» DIRECTIONS: Give back all of the data verbatim.

Extracted data entries:
-*-

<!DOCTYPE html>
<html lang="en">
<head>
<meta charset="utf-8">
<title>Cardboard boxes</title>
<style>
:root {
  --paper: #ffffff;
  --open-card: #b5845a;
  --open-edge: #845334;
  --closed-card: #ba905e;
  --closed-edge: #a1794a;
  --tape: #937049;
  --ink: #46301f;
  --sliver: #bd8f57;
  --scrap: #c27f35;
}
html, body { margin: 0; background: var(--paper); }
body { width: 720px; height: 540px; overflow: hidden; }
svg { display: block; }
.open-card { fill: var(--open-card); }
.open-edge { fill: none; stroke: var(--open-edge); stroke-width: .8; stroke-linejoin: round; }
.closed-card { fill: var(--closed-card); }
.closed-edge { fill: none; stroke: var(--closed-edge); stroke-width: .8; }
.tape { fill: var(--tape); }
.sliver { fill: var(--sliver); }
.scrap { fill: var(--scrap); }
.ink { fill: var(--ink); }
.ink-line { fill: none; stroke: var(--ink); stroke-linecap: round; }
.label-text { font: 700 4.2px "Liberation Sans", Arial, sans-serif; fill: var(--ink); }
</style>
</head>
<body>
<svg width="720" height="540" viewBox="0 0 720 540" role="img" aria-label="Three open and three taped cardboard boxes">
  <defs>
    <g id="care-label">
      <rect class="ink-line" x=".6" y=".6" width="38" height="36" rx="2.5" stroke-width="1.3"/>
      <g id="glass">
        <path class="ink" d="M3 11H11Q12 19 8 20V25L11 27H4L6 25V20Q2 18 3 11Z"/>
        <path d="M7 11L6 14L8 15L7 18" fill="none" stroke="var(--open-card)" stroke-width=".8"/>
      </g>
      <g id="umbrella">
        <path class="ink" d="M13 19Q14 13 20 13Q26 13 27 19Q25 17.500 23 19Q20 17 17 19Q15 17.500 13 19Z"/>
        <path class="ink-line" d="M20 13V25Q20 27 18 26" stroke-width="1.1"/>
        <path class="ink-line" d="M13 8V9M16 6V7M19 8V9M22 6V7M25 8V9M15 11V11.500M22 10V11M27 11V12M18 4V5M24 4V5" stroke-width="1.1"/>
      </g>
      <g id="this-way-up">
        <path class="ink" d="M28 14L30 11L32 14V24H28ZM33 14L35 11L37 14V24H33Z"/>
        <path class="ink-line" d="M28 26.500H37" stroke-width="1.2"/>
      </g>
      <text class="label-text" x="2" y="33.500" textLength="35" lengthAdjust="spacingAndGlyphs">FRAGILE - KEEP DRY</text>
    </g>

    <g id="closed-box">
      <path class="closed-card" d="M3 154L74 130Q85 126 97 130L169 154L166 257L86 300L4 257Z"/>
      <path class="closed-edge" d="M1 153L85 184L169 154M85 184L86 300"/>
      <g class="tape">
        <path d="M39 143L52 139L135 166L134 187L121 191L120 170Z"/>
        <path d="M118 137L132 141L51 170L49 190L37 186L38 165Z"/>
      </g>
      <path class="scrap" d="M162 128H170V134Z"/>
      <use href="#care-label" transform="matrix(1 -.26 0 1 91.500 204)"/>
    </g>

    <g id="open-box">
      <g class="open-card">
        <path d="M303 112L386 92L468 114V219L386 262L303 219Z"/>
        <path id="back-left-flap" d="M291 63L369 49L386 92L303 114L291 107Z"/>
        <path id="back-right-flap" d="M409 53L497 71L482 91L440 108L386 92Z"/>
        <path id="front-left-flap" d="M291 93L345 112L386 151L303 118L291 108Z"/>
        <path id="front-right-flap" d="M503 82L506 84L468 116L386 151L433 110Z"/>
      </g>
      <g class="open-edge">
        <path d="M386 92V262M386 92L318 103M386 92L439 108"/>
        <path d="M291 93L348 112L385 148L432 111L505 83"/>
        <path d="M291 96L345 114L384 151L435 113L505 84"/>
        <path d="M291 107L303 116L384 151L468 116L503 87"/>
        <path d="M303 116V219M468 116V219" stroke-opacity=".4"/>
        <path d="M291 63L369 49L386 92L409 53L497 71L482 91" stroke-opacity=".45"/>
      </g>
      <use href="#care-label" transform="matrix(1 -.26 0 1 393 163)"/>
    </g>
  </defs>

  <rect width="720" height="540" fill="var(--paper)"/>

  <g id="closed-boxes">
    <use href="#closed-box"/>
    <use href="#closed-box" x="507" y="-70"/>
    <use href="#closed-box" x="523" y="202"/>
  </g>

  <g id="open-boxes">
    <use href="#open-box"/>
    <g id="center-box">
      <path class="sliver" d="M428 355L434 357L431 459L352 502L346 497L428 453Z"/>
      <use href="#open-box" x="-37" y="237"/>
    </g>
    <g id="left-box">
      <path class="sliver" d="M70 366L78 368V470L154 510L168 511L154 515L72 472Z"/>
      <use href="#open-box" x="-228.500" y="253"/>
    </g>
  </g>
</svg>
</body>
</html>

-*-

» SOLUTION BELOW:
<!DOCTYPE html>
<html lang="en">
<head>
<meta charset="utf-8">
<title>Cardboard boxes</title>
<style>
:root {
  --paper: #ffffff;
  --open-card: #b5845a;
  --open-edge: #845334;
  --closed-card: #ba905e;
  --closed-edge: #a1794a;
  --tape: #937049;
  --ink: #46301f;
  --sliver: #bd8f57;
  --scrap: #c27f35;
}
html, body { margin: 0; background: var(--paper); }
body { width: 720px; height: 540px; overflow: hidden; }
svg { display: block; }
.open-card { fill: var(--open-card); }
.open-edge { fill: none; stroke: var(--open-edge); stroke-width: .8; stroke-linejoin: round; }
.closed-card { fill: var(--closed-card); }
.closed-edge { fill: none; stroke: var(--closed-edge); stroke-width: .8; }
.tape { fill: var(--tape); }
.sliver { fill: var(--sliver); }
.scrap { fill: var(--scrap); }
.ink { fill: var(--ink); }
.ink-line { fill: none; stroke: var(--ink); stroke-linecap: round; }
.label-text { font: 700 4.2px "Liberation Sans", Arial, sans-serif; fill: var(--ink); }
</style>
</head>
<body>
<svg width="720" height="540" viewBox="0 0 720 540" role="img" aria-label="Three open and three taped cardboard boxes">
  <defs>
    <g id="care-label">
      <rect class="ink-line" x=".6" y=".6" width="38" height="36" rx="2.5" stroke-width="1.3"/>
      <g id="glass">
        <path class="ink" d="M3 11H11Q12 19 8 20V25L11 27H4L6 25V20Q2 18 3 11Z"/>
        <path d="M7 11L6 14L8 15L7 18" fill="none" stroke="var(--open-card)" stroke-width=".8"/>
      </g>
      <g id="umbrella">
        <path class="ink" d="M13 19Q14 13 20 13Q26 13 27 19Q25 17.500 23 19Q20 17 17 19Q15 17.500 13 19Z"/>
        <path class="ink-line" d="M20 13V25Q20 27 18 26" stroke-width="1.1"/>
        <path class="ink-line" d="M13 8V9M16 6V7M19 8V9M22 6V7M25 8V9M15 11V11.500M22 10V11M27 11V12M18 4V5M24 4V5" stroke-width="1.1"/>
      </g>
      <g id="this-way-up">
        <path class="ink" d="M28 14L30 11L32 14V24H28ZM33 14L35 11L37 14V24H33Z"/>
        <path class="ink-line" d="M28 26.500H37" stroke-width="1.2"/>
      </g>
      <text class="label-text" x="2" y="33.500" textLength="35" lengthAdjust="spacingAndGlyphs">FRAGILE - KEEP DRY</text>
    </g>

    <g id="closed-box">
      <path class="closed-card" d="M3 154L74 130Q85 126 97 130L169 154L166 257L86 300L4 257Z"/>
      <path class="closed-edge" d="M1 153L85 184L169 154M85 184L86 300"/>
      <g class="tape">
        <path d="M39 143L52 139L135 166L134 187L121 191L120 170Z"/>
        <path d="M118 137L132 141L51 170L49 190L37 186L38 165Z"/>
      </g>
      <path class="scrap" d="M162 128H170V134Z"/>
      <use href="#care-label" transform="matrix(1 -.26 0 1 91.500 204)"/>
    </g>

    <g id="open-box">
      <g class="open-card">
        <path d="M303 112L386 92L468 114V219L386 262L303 219Z"/>
        <path id="back-left-flap" d="M291 63L369 49L386 92L303 114L291 107Z"/>
        <path id="back-right-flap" d="M409 53L497 71L482 91L440 108L386 92Z"/>
        <path id="front-left-flap" d="M291 93L345 112L386 151L303 118L291 108Z"/>
        <path id="front-right-flap" d="M503 82L506 84L468 116L386 151L433 110Z"/>
      </g>
      <g class="open-edge">
        <path d="M386 92V262M386 92L318 103M386 92L439 108"/>
        <path d="M291 93L348 112L385 148L432 111L505 83"/>
        <path d="M291 96L345 114L384 151L435 113L505 84"/>
        <path d="M291 107L303 116L384 151L468 116L503 87"/>
        <path d="M303 116V219M468 116V219" stroke-opacity=".4"/>
        <path d="M291 63L369 49L386 92L409 53L497 71L482 91" stroke-opacity=".45"/>
      </g>
      <use href="#care-label" transform="matrix(1 -.26 0 1 393 163)"/>
    </g>
  </defs>

  <rect width="720" height="540" fill="var(--paper)"/>

  <g id="closed-boxes">
    <use href="#closed-box"/>
    <use href="#closed-box" x="507" y="-70"/>
    <use href="#closed-box" x="523" y="202"/>
  </g>

  <g id="open-boxes">
    <use href="#open-box"/>
    <g id="center-box">
      <path class="sliver" d="M428 355L434 357L431 459L352 502L346 497L428 453Z"/>
      <use href="#open-box" x="-37" y="237"/>
    </g>
    <g id="left-box">
      <path class="sliver" d="M70 366L78 368V470L154 510L168 511L154 515L72 472Z"/>
      <use href="#open-box" x="-228.500" y="253"/>
    </g>
  </g>
</svg>
</body>
</html>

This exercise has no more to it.